- said receiving a directional reference input being further defined as receiving an indication of a direction, said determining position further defined as measuring the position of a point reference, said searching a database further defined as comparing an address indicator against a geometric descriptor of an information element, and said presenting information further defined as reporting results of a search where correlation is found.
17) Methods of claim 16, said presenting information including information relating to an object being addressed in the addressing an object step.
18) Methods of claim 16, said geometric descriptor being associated with an object which is an object being addressed in the addressing an object step.
19) Methods of claim 16, said address indicator being associated with said reference pointing direction and said point reference.
20) Methods of claim 16, said determining position step includes principles used in global positioning systems.
21) Methods of claim 16, said determining position step includes principles used in radio signal triangulation systems.
22) Methods of claim 16, said presenting information step further including presenting information at a transducer operable for creating a physical disturbance which may be perceived by a human operator.
23) Methods of claim 22, said presenting information step further including presenting information on a display screen in image and graphical form.
24) Methods of claim 22, said presenting information step further including presenting information on an audio speaker.
25) Methods of claim 16, said searching a database step further comprising recalling information stored in information elements, each information element comprising stored information relating to an object which is the object being addressed.
26) Methods of claim 24, said information elements further comprising a geometric descriptor which is a definition of a geometric body and which is associated with an object that is an object being addressed.
27) Methods of claim 16 said address indicator being a geometric body which is associated with said directional reference pointing direction and said point reference.

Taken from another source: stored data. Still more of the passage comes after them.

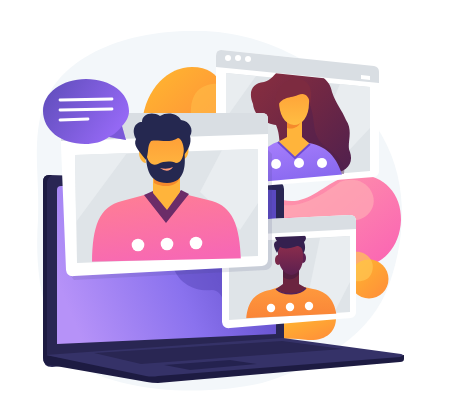
<!DOCTYPE html>
<html lang="en">
<head>
<meta charset="utf-8">
<title>Video conference illustration</title>
<style>
:root {
  --paper: #ffffff;
  --mist: #f3f7fa;
  --navy: #292653;
  --navy-deep: #1d1b42;
  --navy-light: #353268;
  --bar: #d9dee3;
  --wall: #dfe4e8;
  --wall-light: #e9edf0;
  --skin: #ffb43b;
  --skin-shade: #f58a2c;
  --hair: #252850;
  --plum: #6b2440;
  --plum-dark: #4d1f4a;
  --collar: #6b2c68;
}
html, body { margin: 0; background: var(--paper); }
body { width: 451px; height: 409px; overflow: hidden; }
svg { display: block; }
.mist { fill: var(--mist); }
.white { fill: var(--paper); }
.bar { fill: var(--bar); }
.wall { fill: var(--wall); }
.wall-light { fill: var(--wall-light); }
.navy { fill: var(--navy); }
.navy-deep { fill: var(--navy-deep); }
.navy-light { fill: var(--navy-light); }
.skin { fill: var(--skin); }
.skin-shade { fill: var(--skin-shade); }
.hair { fill: var(--hair); }
.collar { fill: var(--collar); }
.bubble-line { stroke: var(--paper); stroke-width: 2.8; stroke-linecap: round; }
</style>
</head>
<body>
<svg width="451" height="409" viewBox="0 0 451 409" role="img" aria-label="Laptop with three people talking in video call windows">
  <defs>
    <linearGradient id="screen-fill" x1="0" y1="0.6" x2="1" y2="0.3">
      <stop offset="0" stop-color="#b692f8"/><stop offset="0.5" stop-color="#8a72ee"/><stop offset="1" stop-color="#5a48c4"/>
    </linearGradient>
    <linearGradient id="bubble-fill" x1="0" y1="0" x2="1" y2="0.5">
      <stop offset="0" stop-color="#5d4cb8"/><stop offset="1" stop-color="#9468f4"/>
    </linearGradient>
    <linearGradient id="orange-fill" x1="0" y1="0" x2="1" y2="1">
      <stop offset="0" stop-color="#ffb92f"/><stop offset="1" stop-color="#ff8c3a"/>
    </linearGradient>
    <linearGradient id="pink-fill" x1="0" y1="0" x2="1" y2="1">
      <stop offset="0" stop-color="#ff9aa8"/><stop offset="1" stop-color="#fa62b4"/>
    </linearGradient>
    <linearGradient id="sweater-fill" x1="0" y1="0" x2="0.3" y2="1">
      <stop offset="0" stop-color="#ff7f92"/><stop offset="1" stop-color="#f768b4"/>
    </linearGradient>
    <linearGradient id="violet-fill" x1="0" y1="0" x2="0.4" y2="1">
      <stop offset="0" stop-color="#ad83ff"/><stop offset="1" stop-color="#8566ee"/>
    </linearGradient>
    <linearGradient id="tee-fill" x1="0" y1="0" x2="0" y2="1">
      <stop offset="0" stop-color="#ff9a3d"/><stop offset="1" stop-color="#f98237"/>
    </linearGradient>
    <linearGradient id="long-hair-fill" x1="0" y1="0" x2="1" y2="1">
      <stop offset="0" stop-color="#8b2f3f"/><stop offset="0.5" stop-color="#6f2744"/><stop offset="1" stop-color="#4f204e"/>
    </linearGradient>
    <linearGradient id="face-fill" x1="0" y1="0" x2="0" y2="1">
      <stop offset="0" stop-color="#ff9f37"/><stop offset="1" stop-color="#ffbd42"/>
    </linearGradient>
    <linearGradient id="dark-face-fill" x1="0" y1="0" x2="0" y2="1">
      <stop offset="0" stop-color="#8a2c4c"/><stop offset="1" stop-color="#5c2050"/>
    </linearGradient>
    <clipPath id="screen-clip"><path d="M61 186 L276 190 V334 L57 344 V190Q57 186 61 186Z"/></clipPath>
    <clipPath id="woman-clip"><path d="M225 68L370 83V172L225 185Z"/></clipPath>
    <clipPath id="man-clip"><path d="M74 153H258V258L76 262Z"/></clipPath>
    <clipPath id="youth-clip"><path d="M228 239L350 234V313L230 319Z"/></clipPath>
  </defs>

  <g id="backdrop">
    <path class="mist" d="M42 110C58 58 122 30 196 31C268 30 338 72 376 126C410 176 406 236 390 282C372 336 318 366 262 383C200 397 120 392 76 364C44 330 34 276 38 220C40 178 32 146 42 110Z"/>
    <path fill="url(#orange-fill)" d="M142 122C146 88 168 67 192 67C208 67 216 74 222 84V140H142Z"/>
    <path fill="#ffc04a" opacity=".55" d="M191 114C190 92 202 82 222 84V122H191Z"/>
    <path fill="url(#pink-fill)" d="M283 200C306 206 322 186 342 178C374 166 402 188 401 220C400 250 378 270 354 266C330 262 318 244 283 246Z"/>
    <path fill="#ffabb6" opacity=".7" d="M283 205C304 208 326 192 340 182C364 172 382 196 370 212C354 232 320 212 283 218Z"/>
    <circle fill="url(#orange-fill)" cx="369" cy="279" r="19.5"/>
    <path fill="#ffc653" opacity=".7" d="M354 252C366 250 376 261 372 272C369 281 361 282 354 281Z"/>
    <path fill="url(#orange-fill)" d="M276 322L336 318C336 332 326 341 308 340C296 339 286 338 276 340Z"/>
  </g>

  <g id="laptop">
    <path class="navy" d="M49 175L278 182Q284 183 284 189V344L52 367Q43 367 43 357V182Q43 175 49 175Z"/>
    <path class="navy-deep" d="M49 175Q43 175 43 182V357Q43 365 50 366Q47 362 47 355V183Q47 178 52 175Z"/>
    <path fill="url(#screen-fill)" d="M61 186L276 190V334L57 344V190Q57 186 61 186Z"/>
    <g clip-path="url(#screen-clip)">
      <path fill="#5b49be" opacity=".55" d="M172 262C176 284 196 292 212 290C222 290 226 304 226 320H284V184H252V262Z"/>
    </g>
    <path class="navy-deep" d="M46 355L152 375L404 355V359Q404 362 400 362L158 383Q152 383 147 382L50 365Q46 364 46 361Z"/>
    <path class="navy-light" d="M46 355L283 338L401 354Q405 355 400 357L158 376Q152 377 146 376Z"/>
    <path class="navy" d="M94 353L282 341L343 349L141 364Z"/>
    <path class="navy-deep" opacity=".65" d="M164 365L230 360L257 364L190 370Z"/>
  </g>

  <g id="window-woman">
    <path class="white" d="M221 50L374 66Q379 67 379 72V171Q379 176 374 177L222 189Q216 189 216 183V56Q216 50 221 50Z"/>
    <path class="bar" d="M221 50L374 66Q379 67 379 72V83L216 67V56Q216 50 221 50Z"/>
    <g class="white">
      <circle cx="228" cy="58" r="3"/><circle cx="238" cy="58" r="3"/><circle cx="248" cy="59" r="3"/>
      <path d="M361 75L370 76V80L361 79Z"/>
    </g>
    <path class="wall" d="M226 73L370 87V171L226 183Z"/>
    <path class="wall-light" d="M226 73L256 76L226 118ZM340 84L370 87V128L326 175L300 177Z"/>
    <g clip-path="url(#woman-clip)">
      <path fill="url(#long-hair-fill)" d="M281 68C286 63 295 66 298 71C314 69 330 78 332 92C336 104 342 110 346 120C354 132 346 144 350 152C354 164 346 172 332 174L290 160C276 152 282 138 276 125C266 124 254 116 253 104C248 92 252 83 264 82C270 81 275 74 281 68Z"/>
      <path fill="#4f204e" opacity=".45" d="M309 103C318 122 308 136 330 150C340 158 346 164 344 174H310L298 130Z"/>
      <path fill="url(#violet-fill)" d="M248 190C252 164 260 147 280 141L293 136L309 143C330 147 340 160 346 190Z"/>
      <path class="skin" d="M287 116H302V137L310 144L295 158L278 142L287 137Z"/>
      <path class="skin-shade" d="M287 121L302 120C299 127 293 130 287 128Z"/>
      <path fill="url(#face-fill)" d="M279 101C277 90 284 86 296 87C306 88 311 94 309 103C309 117 302 125 294 125C284 124 279 114 279 101Z"/>
      <path fill="#7d2b40" d="M276 111C273 94 280 80 295 79C308 78 314 88 310 104C309 96 305 92 298 95C288 99 280 96 276 111Z"/>
      <path fill="none" stroke="#6d4ad0" stroke-width="2" d="M278 142L295 158L310 144"/>
    </g>
    <g class="white"><circle cx="276" cy="164" r="5"/><circle cx="299" cy="163" r="5"/><circle cx="322" cy="163" r="5"/></g>
  </g>

  <g id="window-youth">
    <path class="white" d="M228 221L350 215Q356 215 356 221V312Q356 317 351 318L230 328Q223 329 222 322V228Q222 221 228 221Z"/>
    <path class="bar" d="M228 221L350 215Q356 215 356 221V229L222 236V228Q222 221 228 221Z"/>
    <path class="white" d="M341 235L350 234V238L341 239Z"/>
    <path class="wall" d="M229 242L350 236V312L229 320Z"/>
    <path class="wall-light" d="M320 238L350 236V282L334 313L304 315Z"/>
    <g clip-path="url(#youth-clip)">
      <path fill="url(#tee-fill)" d="M246 322C247 302 254 293 270 290L282 286L300 286L313 289C328 292 335 300 337 318Z"/>
      <path fill="#6b2440" d="M276 289L283 284V266H299V284L306 288C300 295 284 296 276 289Z"/>
      <path fill="#43193f" opacity=".6" d="M283 270H299V274C295 280 288 281 283 277Z"/>
      <ellipse fill="#7a2849" cx="278" cy="260" rx="3" ry="5"/>
      <ellipse fill="#5c2050" cx="303" cy="258" rx="3" ry="5"/>
      <path fill="url(#dark-face-fill)" d="M278 246H303V260C302 270 296 275 291 275C284 274 279 267 278 258Z"/>
      <path fill="#35204f" d="M277 253C273 246 273 242 277 241C272 235 278 231 282 234C284 229 290 229 292 232C297 228 302 231 301 234C307 235 307 239 304 242C306 247 305 251 303 254C303 248 300 246 297 246C290 249 283 249 280 247Z"/>
    </g>
    <path fill="none" stroke="#53235a" stroke-width="1.5" d="M276 289C284 296 300 295 306 288"/>
    <g class="white"><circle cx="271" cy="308" r="4.2"/><circle cx="290" cy="307" r="4.2"/><circle cx="309" cy="306" r="4.2"/></g>
  </g>

  <g id="window-man">
    <path fill="#3a376b" opacity=".13" d="M268 150L272 154V264Q271 269 266 270L74 280L70 275L268 260Z"/>
    <path class="white" d="M68 113H262Q268 113 268 119V259Q268 265 262 266L74 276Q67 277 66 270L61 146V120Q62 113 68 113Z"/>
    <path class="bar" d="M68 113H262Q268 113 268 119V134L61 141V120Q62 113 68 113Z"/>
    <path class="white" d="M246 142L257 141V146L246 147Z"/>
    <path class="wall" d="M75 155L258 149V256L77 263Z"/>
    <path class="wall-light" d="M75 155L127 153L76 222ZM222 150L258 149V203L240 230L200 192Z"/>
    <g clip-path="url(#man-clip)">
      <path fill="url(#sweater-fill)" d="M92 266C92 228 98 207 122 201L148 194H184L212 201C232 207 240 224 241 262Z"/>
    </g>
    <path class="collar" d="M144 195L153 191L167 209L181 190L189 194L166 223Z"/>
    <path class="skin" d="M153 175H180V192L167 210L153 193Z"/>
    <path class="skin-shade" d="M154 177H180C178 186 165 189 154 183Z"/>
    <path class="skin" d="M143 148C137 147 138 162 146 163ZM184 144C191 144 189 158 184 159Z"/>
    <path fill="url(#face-fill)" d="M146 136H184V162C182 174 176 179 166 179C155 179 149 172 147 162Z"/>
    <path class="hair" d="M146 153C148 164 153 166 158 164C164 161 171 161 176 163C181 163 183 158 184 150C186 163 186 183 167 183C149 183 146 168 146 153Z"/>
    <path fill="#ff9b7b" d="M160 168Q167 170 173 167Q168 174 160 168Z"/>
    <path class="hair" d="M146 160C138 150 133 145 136 139C131 130 135 122 142 122C142 114 152 111 160 116C168 111 178 114 181 120C190 121 194 130 190 136C192 143 188 150 184 155C184 145 182 139 178 138C169 144 158 139 151 141C147 146 149 153 146 160Z"/>
    <g class="white"><circle cx="138" cy="245" r="6.3"/><circle cx="167" cy="244" r="6.3"/><circle cx="196" cy="243" r="6.3"/></g>
  </g>

  <g id="speech-bubble">
    <path fill="url(#bubble-fill)" d="M86 79C111 79 129 93 129 111C129 117 126 122 122 126L126 140L109 137C102 142 94 144 85 144C61 144 43 130 43 111C43 93 62 79 86 79Z"/>
    <path fill="#4b3ba4" opacity=".35" d="M109 137C114 135 119 130 122 126L126 140Z"/>
    <line class="bubble-line" x1="60" y1="100" x2="112" y2="99"/>
    <line class="bubble-line" x1="60" y1="110" x2="112" y2="109"/>
    <line class="bubble-line" x1="60" y1="120" x2="88" y2="119"/>
  </g>
</svg>
</body>
</html>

28) Methods of claim 27, said geometric body being a cone.
29) Methods of claim 27, said geometric body being a conic section.
International Classification: G01S005/04;